▶ **PROBLEM STATEMENT**
With the pictures set aside, reproduce each entry precisely as it reads.

▶ **INPUT FOR THIS TASK**
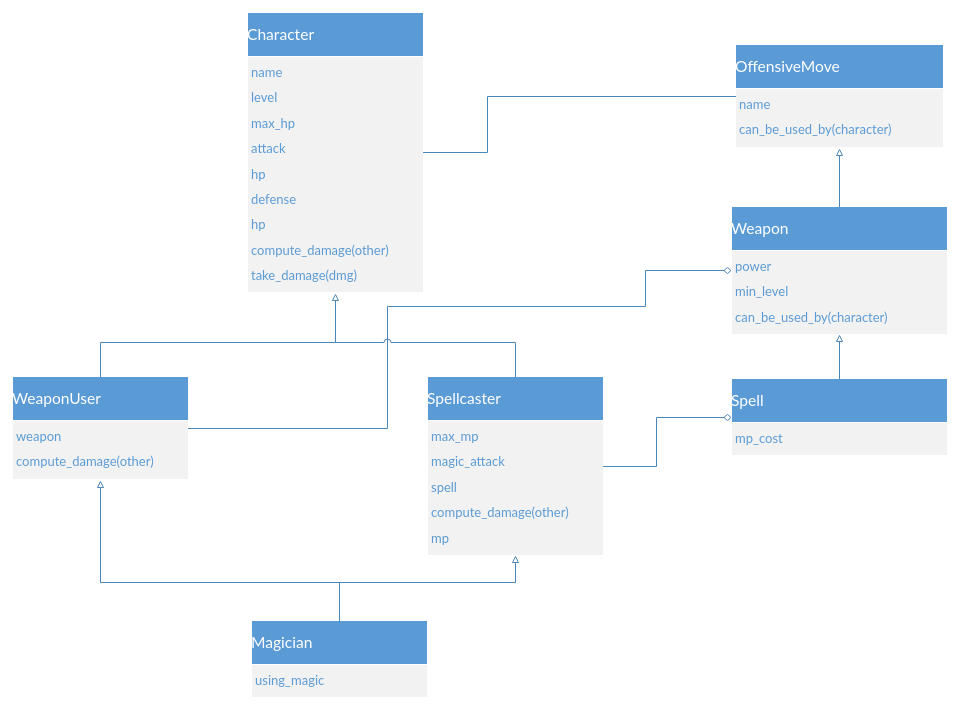
<!DOCTYPE html>
<html lang="en">
<head>
<meta charset="utf-8">
<title>Character class diagram</title>
<style>
:root {
  --header: #5b9bd5;
  --body: #f2f2f2;
  --member: #5b9bd5;
  --line: #4a86b8;
  --paper: #ffffff;
}
* { box-sizing: border-box; margin: 0; padding: 0; }
html, body { width: 960px; height: 711px; overflow: hidden; background: var(--paper); }
.diagram { position: relative; width: 960px; height: 711px; overflow: hidden; font-family: Lato, Carlito, sans-serif; }
.connectors { position: absolute; inset: 0; fill: none; stroke: var(--line); stroke-width: 1; }
.connectors use { fill: var(--paper); }
.class {
  position: absolute;
  left: var(--x); top: var(--y); width: var(--w); height: var(--h);
  display: flex; flex-direction: column; gap: 1px;
}
.class h2 {
  flex: 0 0 43px; display: flex; align-items: center; padding-bottom: 2px;
  background: var(--header); color: var(--paper);
  font-size: 15.6px; font-weight: 400; text-indent: -1px; white-space: nowrap;
}
.class ul {
  flex: 1; padding: 3px 0 0 3px; list-style: none;
  background: var(--body); color: var(--member);
  font-size: 13px; line-height: 25.4px; white-space: nowrap;
}
.character { --x: 248px; --y: 13px; --w: 175px; --h: 279px; }
.offensive-move { --x: 736px; --y: 45px; --w: 207px; --h: 102px; }
.weapon { --x: 732px; --y: 207px; --w: 215px; --h: 127px; }
.spell { --x: 732px; --y: 379px; --w: 215px; --h: 76px; }
.weapon-user { --x: 13px; --y: 377px; --w: 175px; --h: 102px; }
.spellcaster { --x: 428px; --y: 377px; --w: 175px; --h: 178px; }
.magician { --x: 252px; --y: 621px; --w: 175px; --h: 76px; }
</style>
</head>
<body>
<main class="diagram">
  <svg class="connectors" width="960" height="711" viewBox="0 0 960 711" aria-hidden="true">
    <defs>
      <path id="inherits" d="M0 0L3 6H-3Z"/>
      <path id="aggregates" d="M0 0L-3.5 3L-7 0L-3.5 -3Z"/>
    </defs>
    <g id="associations">
      <path d="M423 152.500H487.500V96.500H736"/>
      <path d="M188 428.500H387.500V306.500H645.500V270.500H725"/>
      <path d="M603 466.500H656.500V417.500H725"/>
    </g>
    <g id="inheritance">
      <path d="M100.500 377V342.500H335.500V300"/>
      <path d="M515.500 377V342.500H391A3.500 3.500 0 0 0 384 342.500H335.500"/>
      <path d="M839.500 207V155"/>
      <path d="M839.500 379V341"/>
      <path d="M339.500 621V582.500M100.500 487V582.500H515.500V562"/>
    </g>
    <g id="line-ends">
      <use href="#inherits" x="335.500" y="294.500"/>
      <use href="#inherits" x="839.500" y="149.500"/>
      <use href="#inherits" x="839.500" y="335.500"/>
      <use href="#inherits" x="100.500" y="481.500"/>
      <use href="#inherits" x="515.500" y="556.500"/>
      <use href="#aggregates" x="731" y="270.500"/>
      <use href="#aggregates" x="731" y="417.500"/>
    </g>
  </svg>

  <section class="class character">
    <h2>Character</h2>
    <ul>
      <li>name</li>
      <li>level</li>
      <li>max_hp</li>
      <li>attack</li>
      <li>hp</li>
      <li>defense</li>
      <li>hp</li>
      <li>compute_damage(other)</li>
      <li>take_damage(dmg)</li>
    </ul>
  </section>

  <section class="class offensive-move">
    <h2>OffensiveMove</h2>
    <ul>
      <li>name</li>
      <li>can_be_used_by(character)</li>
    </ul>
  </section>

  <section class="class weapon">
    <h2>Weapon</h2>
    <ul>
      <li>power</li>
      <li>min_level</li>
      <li>can_be_used_by(character)</li>
    </ul>
  </section>

  <section class="class spell">
    <h2>Spell</h2>
    <ul>
      <li>mp_cost</li>
    </ul>
  </section>

  <section class="class weapon-user">
    <h2>WeaponUser</h2>
    <ul>
      <li>weapon</li>
      <li>compute_damage(other)</li>
    </ul>
  </section>

  <section class="class spellcaster">
    <h2>Spellcaster</h2>
    <ul>
      <li>max_mp</li>
      <li>magic_attack</li>
      <li>spell</li>
      <li>compute_damage(other)</li>
      <li>mp</li>
    </ul>
  </section>

  <section class="class magician">
    <h2>Magician</h2>
    <ul>
      <li>using_magic</li>
    </ul>
  </section>
</main>
</body>
</html>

▶ **RESPONSE TO THE TASK**
<!DOCTYPE html>
<html lang="en">
<head>
<meta charset="utf-8">
<title>Character class diagram</title>
<style>
:root {
  --header: #5b9bd5;
  --body: #f2f2f2;
  --member: #5b9bd5;
  --line: #4a86b8;
  --paper: #ffffff;
}
* { box-sizing: border-box; margin: 0; padding: 0; }
html, body { width: 960px; height: 711px; overflow: hidden; background: var(--paper); }
.diagram { position: relative; width: 960px; height: 711px; overflow: hidden; font-family: Lato, Carlito, sans-serif; }
.connectors { position: absolute; inset: 0; fill: none; stroke: var(--line); stroke-width: 1; }
.connectors use { fill: var(--paper); }
.class {
  position: absolute;
  left: var(--x); top: var(--y); width: var(--w); height: var(--h);
  display: flex; flex-direction: column; gap: 1px;
}
.class h2 {
  flex: 0 0 43px; display: flex; align-items: center; padding-bottom: 2px;
  background: var(--header); color: var(--paper);
  font-size: 15.6px; font-weight: 400; text-indent: -1px; white-space: nowrap;
}
.class ul {
  flex: 1; padding: 3px 0 0 3px; list-style: none;
  background: var(--body); color: var(--member);
  font-size: 13px; line-height: 25.4px; white-space: nowrap;
}
.character { --x: 248px; --y: 13px; --w: 175px; --h: 279px; }
.offensive-move { --x: 736px; --y: 45px; --w: 207px; --h: 102px; }
.weapon { --x: 732px; --y: 207px; --w: 215px; --h: 127px; }
.spell { --x: 732px; --y: 379px; --w: 215px; --h: 76px; }
.weapon-user { --x: 13px; --y: 377px; --w: 175px; --h: 102px; }
.spellcaster { --x: 428px; --y: 377px; --w: 175px; --h: 178px; }
.magician { --x: 252px; --y: 621px; --w: 175px; --h: 76px; }
</style>
</head>
<body>
<main class="diagram">
  <svg class="connectors" width="960" height="711" viewBox="0 0 960 711" aria-hidden="true">
    <defs>
      <path id="inherits" d="M0 0L3 6H-3Z"/>
      <path id="aggregates" d="M0 0L-3.5 3L-7 0L-3.5 -3Z"/>
    </defs>
    <g id="associations">
      <path d="M423 152.500H487.500V96.500H736"/>
      <path d="M188 428.500H387.500V306.500H645.500V270.500H725"/>
      <path d="M603 466.500H656.500V417.500H725"/>
    </g>
    <g id="inheritance">
      <path d="M100.500 377V342.500H335.500V300"/>
      <path d="M515.500 377V342.500H391A3.500 3.500 0 0 0 384 342.500H335.500"/>
      <path d="M839.500 207V155"/>
      <path d="M839.500 379V341"/>
      <path d="M339.500 621V582.500M100.500 487V582.500H515.500V562"/>
    </g>
    <g id="line-ends">
      <use href="#inherits" x="335.500" y="294.500"/>
      <use href="#inherits" x="839.500" y="149.500"/>
      <use href="#inherits" x="839.500" y="335.500"/>
      <use href="#inherits" x="100.500" y="481.500"/>
      <use href="#inherits" x="515.500" y="556.500"/>
      <use href="#aggregates" x="731" y="270.500"/>
      <use href="#aggregates" x="731" y="417.500"/>
    </g>
  </svg>

  <section class="class character">
    <h2>Character</h2>
    <ul>
      <li>name</li>
      <li>level</li>
      <li>max_hp</li>
      <li>attack</li>
      <li>hp</li>
      <li>defense</li>
      <li>hp</li>
      <li>compute_damage(other)</li>
      <li>take_damage(dmg)</li>
    </ul>
  </section>

  <section class="class offensive-move">
    <h2>OffensiveMove</h2>
    <ul>
      <li>name</li>
      <li>can_be_used_by(character)</li>
    </ul>
  </section>

  <section class="class weapon">
    <h2>Weapon</h2>
    <ul>
      <li>power</li>
      <li>min_level</li>
      <li>can_be_used_by(character)</li>
    </ul>
  </section>

  <section class="class spell">
    <h2>Spell</h2>
    <ul>
      <li>mp_cost</li>
    </ul>
  </section>

  <section class="class weapon-user">
    <h2>WeaponUser</h2>
    <ul>
      <li>weapon</li>
      <li>compute_damage(other)</li>
    </ul>
  </section>

  <section class="class spellcaster">
    <h2>Spellcaster</h2>
    <ul>
      <li>max_mp</li>
      <li>magic_attack</li>
      <li>spell</li>
      <li>compute_damage(other)</li>
      <li>mp</li>
    </ul>
  </section>

  <section class="class magician">
    <h2>Magician</h2>
    <ul>
      <li>using_magic</li>
    </ul>
  </section>
</main>
</body>
</html>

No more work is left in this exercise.